Martina Bramberger, M. Joan Alexander, Sean M. Davis, Aurelien Podglajen, Albert Hertzog, Lars Kalnajs, Terry Deshler, J. Douglas Goetz, and Sergey Khaykin

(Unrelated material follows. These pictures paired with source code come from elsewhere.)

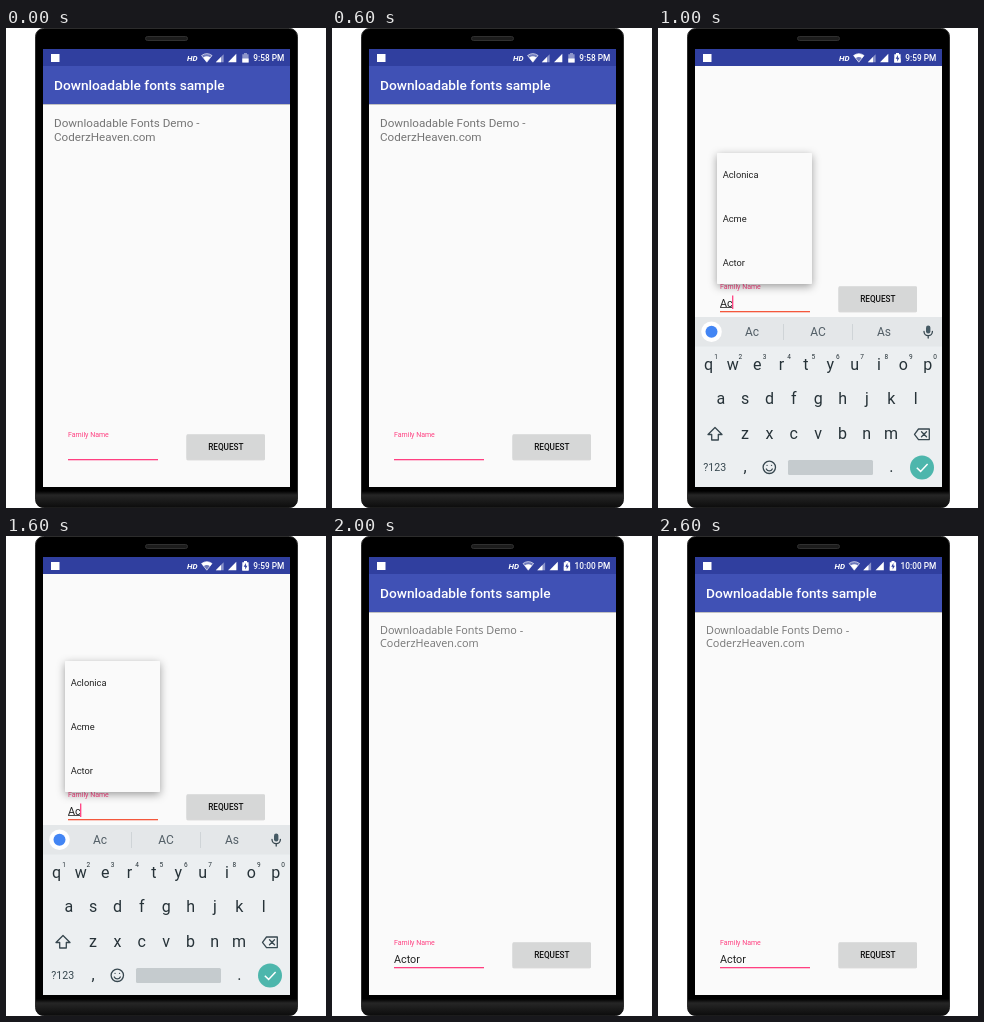
Recreate the animation shown at these times as an HTML page. Size 320 by 480 pixels, loop 3 s.

```html
<!DOCTYPE html>
<html lang="en">
<head>
<meta charset="utf-8">
<title>Downloadable fonts demo</title>
<style>
html, body { margin: 0; width: 100%; height: 100%; overflow: hidden; background: #fff; }
svg { display: block; width: 320px; height: 480px; font-family: Roboto, sans-serif; }
.mid { text-anchor: middle; }
.med { font-weight: 500; }
.key { font-size: 16px; fill: #263238; text-anchor: middle; }
.line { fill: none; stroke: #37474f; stroke-width: 1.3; stroke-linejoin: round; stroke-linecap: round; }
</style>
</head>
<body>
<svg viewBox="0 0 320 480">
  <defs>
    <filter id="low" x="-10%" y="-20%" width="120%" height="160%">
      <feDropShadow dx="0" dy="0.8" stdDeviation="0.7" flood-opacity=".28"/>
    </filter>
    <filter id="high" x="-25%" y="-25%" width="150%" height="150%">
      <feDropShadow dx="0" dy="2.5" stdDeviation="4" flood-opacity=".38"/>
    </filter>
    <linearGradient id="chin" x2="0" y2="1">
      <stop offset="0" stop-color="#000"/>
      <stop offset=".25" stop-color="#262626"/>
      <stop offset="1" stop-color="#0c0c0c"/>
    </linearGradient>
    <clipPath id="screen"><rect x="37" y="21" width="247" height="438"/></clipPath>
  </defs>

  <rect x="29.5" y=".5" width="262" height="479" rx="8" stroke="#2c2c2c"/>
  <path d="M30 463H291V472Q291 479.5 283.5 479.5H37.5Q30 479.5 30 472Z" fill="url(#chin)"/>
  <rect x="139.5" y="8.5" width="42" height="4" rx="2" fill="#1c1c1c" stroke="#303030"/>

  <g clip-path="url(#screen)">
    <rect x="37" y="21" width="248" height="438" fill="#fafafa"/>

    <g id="home">
      <rect x="37" y="37" width="248" height="39" fill="#3f51b5" filter="url(#low)"/>
      <text class="med" x="48" y="62" font-size="13.7" fill="#fff">Downloadable fonts sample</text>
      <g id="demo" fill="#757575">
        <text x="48" y="99">Downloadable Fonts Demo -</text>
        <text x="48" y="112.7">CoderzHeaven.com</text>
      </g>
    </g>

    <g id="form">
      <text x="62" y="409" font-size="7" fill="#ff4081">Family Name</text>
      <text id="value" x="62" y="426.5" font-size="10.8" fill="#212121"></text>
      <rect id="rule" x="62" y="431" width="90" height="1.3"/>
      <rect x="180.5" y="406.3" width="78.5" height="25" rx="1.4" fill="#d6d7d7" filter="url(#low)"/>
      <text class="med mid" x="219.8" y="421.8" font-size="8.2" fill="#111">REQUEST</text>
    </g>

    <g id="typing">
      <path d="M62 279.5H74" stroke="#212121" stroke-width=".8"/>
      <path d="M74.7 267.5V281" stroke="#ff4081" stroke-width="1.3"/>
      <rect x="59" y="125" width="95" height="131" rx="1" fill="#fafafa" filter="url(#high)"/>
      <g id="list" font-size="9.3" fill="#212121"></g>
      <rect x="37" y="289" width="248" height="30" fill="#e4e7e9"/>
      <rect x="37" y="318.5" width="248" height="141" fill="#eceff1"/>
      <circle cx="53.5" cy="303.8" r="10.3" fill="#fff"/>
      <circle cx="53.5" cy="303.8" r="6" fill="#4285f4"/>
      <path d="M125.5 296V312M194.5 296V312" stroke="#cfd4d7"/>
      <g id="hints" class="mid" font-size="12" fill="#546068"></g>
      <rect x="268" y="297.5" width="4.4" height="8" rx="2.2" fill="#455a64"/>
      <path class="line" d="M266 303.5a4.2 4.2 0 0 0 8.4 0M270.2 307.8V310"/>
      <g id="keys"></g>
      <path class="line" d="M57 399.5L64 406.5H60.3V412H53.7V406.5H50Z"/>
      <path class="line" d="M256.5 406.3L260.5 401H271.3V411.6H260.5ZM263.5 403.8L268.5 408.8M268.5 403.8L263.5 408.8"/>
      <text class="mid" x="56.7" y="443" font-size="10.6" fill="#37474f">?123</text>
      <circle class="line" cx="111.3" cy="439.3" r="6.2"/>
      <path class="line" d="M108.3 441a3.3 3.3 0 0 0 6 0M109 437.3h.1M113.5 437.3h.1"/>
      <rect x="130" y="432" width="85" height="15" rx="1.5" fill="#c5cbce"/>
      <circle cx="264" cy="439.5" r="12" fill="#4db6ac"/>
      <path d="M258.8 439.8L262.6 443.4L269.6 436" fill="none" stroke="#fff" stroke-width="1.5"/>
    </g>

    <rect x="37" y="21" width="248" height="17" fill="#303f9f"/>
    <rect x="45" y="26" width="8.5" height="8" fill="#fff"/>
    <g id="icons" fill="#fff">
      <text x="181" y="32.8" font-size="8" font-weight="700" font-style="italic">HD</text>
      <path d="M195.6 27.5Q200.8 23.8 206 27.5L200.8 34.2Z" fill-opacity=".3" stroke="#fff" stroke-opacity=".75" stroke-width=".9"/>
      <path id="wifi"/>
      <path d="M209.8 34.2H217.6V26.2Z" opacity=".45"/>
      <path d="M209.8 34.2H215V29Z"/>
      <path d="M222 34.2H230.3V25.8Z"/>
      <path id="cell" d="M236.3 26.2H238V25H241V26.2H242.6V34.5H236.3Z"/>
      <path d="M236.3 30.5H242.6V34.5H236.3Z"/>
      <path id="bolt" d="M239.9 27L237.7 30.8H239.2V33.6L241.4 29.8H239.9Z" fill="#303f9f"/>
    </g>
    <text id="clock" class="med" x="278.3" y="32.8" font-size="8.3" fill="#fff" text-anchor="end"></text>
  </g>
</svg>
<script>
const $ = id => document.getElementById(id);

function label(parent, text, x, y, cls, size) {
  const el = document.createElementNS("http://www.w3.org/2000/svg", "text");
  el.setAttribute("x", x);
  el.setAttribute("y", y);
  if (cls) el.setAttribute("class", cls);
  if (size) el.style.fontSize = size + "px";
  el.textContent = text;
  $(parent).append(el);
}

["Aclonica", "Acme", "Actor"].forEach((s, i) => label("list", s, 64.7, 150 + i * 43.8));
["Ac", "AC", "As"].forEach((s, i) => label("hints", s, 94 + i * 66, 308));

const rows = [["qwertyuiop", 50.5, 341.5], ["asdfghjkl", 62.8, 376], ["zxcvbnm", 87, 410.5]];
for (const [row, x, y] of rows)
  [...row].forEach((c, i) => label("keys", c, x + i * 24.35, y, "key"));
[..."1234567890"].forEach((c, i) => label("keys", c, 58 + i * 24.35, 330.5, "key", 6.5));
label("keys", ",", 87, 443.5, "key");
label("keys", ".", 233.3, 443.5, "key");

const weakFan = "M197.2 29.5Q200.8 27 204.4 29.5L200.8 34Z";
const fullFan = "M195.6 27.5Q200.8 23.8 206 27.5L204 30.2Q200.8 28 197.6 30.2Z";
const scenes = [
  { clock: "9:58 PM", value: "", wifi: weakFan, font: "Roboto, sans-serif", size: 11.65, rise: 0 },
  { clock: "9:59 PM", value: "Ac", wifi: fullFan, typing: true, charging: true },
  { clock: "10:00 PM", value: "Actor", wifi: weakFan, charging: true, shift: -4.5,
    font: "'Open Sans', sans-serif", size: 10.85, rise: -1.2 }
];

const show = (id, on) => $(id).style.display = on ? "" : "none";
const move = (id, x, y) => $(id).setAttribute("transform", `translate(${x} ${y})`);

function draw(ms) {
  const s = scenes[Math.floor(ms % 3000 / 1000)];
  show("home", !s.typing);
  show("typing", s.typing);
  show("bolt", s.charging);
  $("cell").setAttribute("opacity", s.charging ? 1 : .45);
  move("form", 0, s.typing ? -148 : 0);
  move("icons", s.shift || 0, 0);
  $("rule").setAttribute("fill", s.typing ? "#f4583c" : "#ff4081");
  $("wifi").setAttribute("d", s.wifi);
  $("value").textContent = s.value;
  $("clock").textContent = s.clock;
  if (s.font) {
    $("demo").style.fontFamily = s.font;
    $("demo").style.fontSize = s.size + "px";
    move("demo", 0, s.rise);
  }
}

let start;
function tick(now) {
  start ??= now;
  draw(Math.max(0, now - start));
  requestAnimationFrame(tick);
}
draw(0);
requestAnimationFrame(tick);
</script>
</body>
</html>
```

Atmospheric waves in the tropical tropopause layer are recognized as a significant influence on processes that impact global climate. For example, waves drive the quasi-biennial oscillation (QBO) in equatorial stratospheric winds and modulate occurrences of cirrus clouds. However, the QBO in the lower stratosphere and thin cirrus have continued to elude accurate simulation in state-of-the-art climate models and seasonal forecast systems. We use first-of-their-kind profile measurements deployed beneath a long-duration balloon to provide new insights into impacts of fine-scale waves on equatorial cirrus clouds and the QBO just above the tropopause. Analysis of these balloon-borne measurements reveals previously uncharacterized fine-vertical-scale waves (<1km) with large horizontal extent (>1000km) and multiday periods. These waves affect cirrus clouds and QBO winds in ways that could explain current climate model shortcomings in representing these stratospheric influences on climate. Accurately simulating these fine-vertical-scale processes thus has the potential to improve sub-seasonal to near-term climate prediction.

How to cite: Bramberger, M., Alexander, M. J., Davis, S. M., Podglajen, A., Hertzog, A., Kalnajs, L., Deshler, T., Goetz, J. D., and Khaykin, S.: First measurements of fine-vertical-scale wave impacts on the tropical lower stratosphere, EGU General Assembly 2022, Vienna, Austria, 23–27 May 2022, EGU22-13062, https://doi.org/10.5194/egusphere-egu22-13062, 2022.